It's just a rumor, but when independent rumors continue to build, one has to take notice. This one is for the mythical (but I think almost certain) "iPad Pro." See: "Rumor: Apple's jumbo 'iPad Pro' allegedly shown in spy shots with potential second port."
There's always a story behind the story and always a reason for what Apple does. Good reporting doesn't jump to conclusions based on face value, but digs for the facts. So it was refreshing to see this informative article by Peter Kafka at Recode who explains why, "Apple Asks TV Programmers to Supply Their Own Streams for Apple’s TV Service."
Image credit: Apple
Are you thinking about an Apple Watch? Are you intrigued by what may be coming down the road? Jordan Kahn at 9to5Mac does a nice job of exploring the possible future of the Apple Watch. "Envisioning Apple’s next-gen Watch: new materials, sensors, price points, & more."
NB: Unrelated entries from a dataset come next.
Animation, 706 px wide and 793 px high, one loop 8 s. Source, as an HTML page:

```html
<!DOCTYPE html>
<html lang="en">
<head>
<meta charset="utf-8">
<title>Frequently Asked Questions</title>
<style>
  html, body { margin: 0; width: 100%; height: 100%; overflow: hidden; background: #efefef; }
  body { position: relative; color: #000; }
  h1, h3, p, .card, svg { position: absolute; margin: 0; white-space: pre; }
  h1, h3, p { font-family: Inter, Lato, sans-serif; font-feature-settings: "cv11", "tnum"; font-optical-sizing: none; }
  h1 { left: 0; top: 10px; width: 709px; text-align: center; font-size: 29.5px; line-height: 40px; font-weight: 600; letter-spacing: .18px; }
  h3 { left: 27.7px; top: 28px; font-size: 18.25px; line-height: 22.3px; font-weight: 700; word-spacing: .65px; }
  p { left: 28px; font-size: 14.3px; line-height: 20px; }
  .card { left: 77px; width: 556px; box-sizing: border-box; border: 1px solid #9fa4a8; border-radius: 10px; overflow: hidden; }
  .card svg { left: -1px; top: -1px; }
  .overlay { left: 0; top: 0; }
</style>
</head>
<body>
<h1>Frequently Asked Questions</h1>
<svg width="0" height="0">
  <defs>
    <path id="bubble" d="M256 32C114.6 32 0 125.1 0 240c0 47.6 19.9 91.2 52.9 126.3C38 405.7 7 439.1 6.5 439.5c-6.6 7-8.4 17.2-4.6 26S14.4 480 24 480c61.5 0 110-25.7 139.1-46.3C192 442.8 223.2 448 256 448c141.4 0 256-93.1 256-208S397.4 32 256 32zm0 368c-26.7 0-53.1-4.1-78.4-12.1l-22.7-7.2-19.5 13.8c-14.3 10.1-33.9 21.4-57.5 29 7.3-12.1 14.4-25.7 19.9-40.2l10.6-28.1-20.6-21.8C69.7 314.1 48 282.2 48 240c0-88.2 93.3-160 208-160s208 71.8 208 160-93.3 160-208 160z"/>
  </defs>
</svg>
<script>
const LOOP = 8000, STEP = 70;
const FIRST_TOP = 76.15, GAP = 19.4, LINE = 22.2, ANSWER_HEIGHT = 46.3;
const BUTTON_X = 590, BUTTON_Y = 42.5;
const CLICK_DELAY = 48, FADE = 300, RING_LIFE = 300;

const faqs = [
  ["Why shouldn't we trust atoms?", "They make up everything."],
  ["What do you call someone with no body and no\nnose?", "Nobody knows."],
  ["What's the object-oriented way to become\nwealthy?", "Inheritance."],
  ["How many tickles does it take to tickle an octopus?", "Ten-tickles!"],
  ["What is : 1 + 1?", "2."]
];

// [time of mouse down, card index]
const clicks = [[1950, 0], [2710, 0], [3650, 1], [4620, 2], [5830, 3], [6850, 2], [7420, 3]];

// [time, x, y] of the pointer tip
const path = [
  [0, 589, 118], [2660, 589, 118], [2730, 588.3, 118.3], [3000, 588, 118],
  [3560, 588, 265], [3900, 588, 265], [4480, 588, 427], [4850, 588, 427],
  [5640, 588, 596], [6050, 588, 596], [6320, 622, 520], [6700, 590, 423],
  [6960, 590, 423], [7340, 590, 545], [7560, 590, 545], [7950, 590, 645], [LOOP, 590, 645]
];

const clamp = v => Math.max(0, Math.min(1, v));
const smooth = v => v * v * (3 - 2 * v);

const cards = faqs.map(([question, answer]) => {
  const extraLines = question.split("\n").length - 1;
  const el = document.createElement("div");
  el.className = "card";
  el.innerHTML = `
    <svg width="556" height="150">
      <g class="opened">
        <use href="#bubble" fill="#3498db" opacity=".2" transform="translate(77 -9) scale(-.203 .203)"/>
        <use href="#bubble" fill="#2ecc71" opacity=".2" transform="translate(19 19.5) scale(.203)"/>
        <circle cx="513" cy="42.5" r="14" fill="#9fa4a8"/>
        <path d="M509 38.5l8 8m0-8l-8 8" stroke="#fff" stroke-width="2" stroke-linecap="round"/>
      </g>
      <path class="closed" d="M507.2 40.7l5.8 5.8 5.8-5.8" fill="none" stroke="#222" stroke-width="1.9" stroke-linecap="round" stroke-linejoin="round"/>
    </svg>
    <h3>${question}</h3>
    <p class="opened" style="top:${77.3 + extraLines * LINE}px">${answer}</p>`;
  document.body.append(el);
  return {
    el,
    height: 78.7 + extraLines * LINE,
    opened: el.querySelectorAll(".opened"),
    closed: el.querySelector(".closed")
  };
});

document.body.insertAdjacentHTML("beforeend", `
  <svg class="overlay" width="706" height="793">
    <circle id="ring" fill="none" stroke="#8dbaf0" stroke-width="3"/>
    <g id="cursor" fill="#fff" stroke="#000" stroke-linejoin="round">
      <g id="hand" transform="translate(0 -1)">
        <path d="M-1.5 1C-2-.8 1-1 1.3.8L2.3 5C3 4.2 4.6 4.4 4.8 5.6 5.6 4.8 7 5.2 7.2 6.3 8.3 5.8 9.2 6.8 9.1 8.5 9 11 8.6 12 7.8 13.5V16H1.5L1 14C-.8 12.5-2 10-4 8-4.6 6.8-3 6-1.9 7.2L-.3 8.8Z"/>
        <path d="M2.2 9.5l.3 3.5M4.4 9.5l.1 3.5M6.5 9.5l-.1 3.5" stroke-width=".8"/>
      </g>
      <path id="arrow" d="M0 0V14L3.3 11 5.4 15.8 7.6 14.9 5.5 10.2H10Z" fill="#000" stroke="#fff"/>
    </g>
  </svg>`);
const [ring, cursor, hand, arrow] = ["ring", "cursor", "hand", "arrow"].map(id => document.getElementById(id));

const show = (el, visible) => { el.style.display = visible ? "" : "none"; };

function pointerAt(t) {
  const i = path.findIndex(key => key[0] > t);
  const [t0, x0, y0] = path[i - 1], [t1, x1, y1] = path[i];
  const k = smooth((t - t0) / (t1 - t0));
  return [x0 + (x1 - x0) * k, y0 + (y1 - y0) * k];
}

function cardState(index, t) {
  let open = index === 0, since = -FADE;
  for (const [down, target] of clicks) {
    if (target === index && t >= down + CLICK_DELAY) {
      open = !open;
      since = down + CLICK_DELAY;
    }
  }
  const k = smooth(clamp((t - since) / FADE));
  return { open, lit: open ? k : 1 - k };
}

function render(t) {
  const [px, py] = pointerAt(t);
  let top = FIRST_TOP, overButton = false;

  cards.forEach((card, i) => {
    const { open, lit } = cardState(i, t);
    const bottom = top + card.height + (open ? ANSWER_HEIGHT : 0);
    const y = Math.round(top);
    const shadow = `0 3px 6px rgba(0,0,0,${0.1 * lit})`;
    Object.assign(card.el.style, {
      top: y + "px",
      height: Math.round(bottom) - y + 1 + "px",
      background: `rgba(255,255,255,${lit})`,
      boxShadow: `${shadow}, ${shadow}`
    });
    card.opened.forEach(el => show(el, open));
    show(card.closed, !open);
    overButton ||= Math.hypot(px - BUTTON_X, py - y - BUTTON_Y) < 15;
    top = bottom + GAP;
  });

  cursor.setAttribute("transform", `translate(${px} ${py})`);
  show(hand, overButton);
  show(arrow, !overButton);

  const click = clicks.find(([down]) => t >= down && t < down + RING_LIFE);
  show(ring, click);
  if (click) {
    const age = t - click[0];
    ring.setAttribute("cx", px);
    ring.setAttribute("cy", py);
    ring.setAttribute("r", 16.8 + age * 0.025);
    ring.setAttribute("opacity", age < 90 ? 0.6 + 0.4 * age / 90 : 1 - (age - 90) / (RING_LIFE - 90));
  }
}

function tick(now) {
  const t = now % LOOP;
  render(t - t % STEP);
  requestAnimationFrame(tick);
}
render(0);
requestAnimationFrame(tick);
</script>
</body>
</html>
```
While you may not be particularly interested in IBM enterprise apps, you should be interested in how well Apple is working with IBM and how well Apple is succeeding in the enterprise. See, for example, another good article from 9to5Mac : "Apple + IBM add 8 new enterprise iOS apps, first for industrial products & healthcare industries."
Finally, if you read Jeff Gamet's introduction to Amazon's Dash buttons, then you will surely enjoy The New Yorker's humorous social commentary. "The Horror of Amazon’s New Dash Button." Cognitive dissonance often arises when the excesses of business fly in the face of (or try to modify) human nature, and that always opens the door for sharp and insightful social commentary. Enjoy.
Particle Debris is a generally a mix of John Martellaro's observations and opinions about a standout event or article of the week (preamble on page one) followed by a discussion of articles that didn't make the TMO headlines, the technical news debris. The column is published most every Friday except for holidays.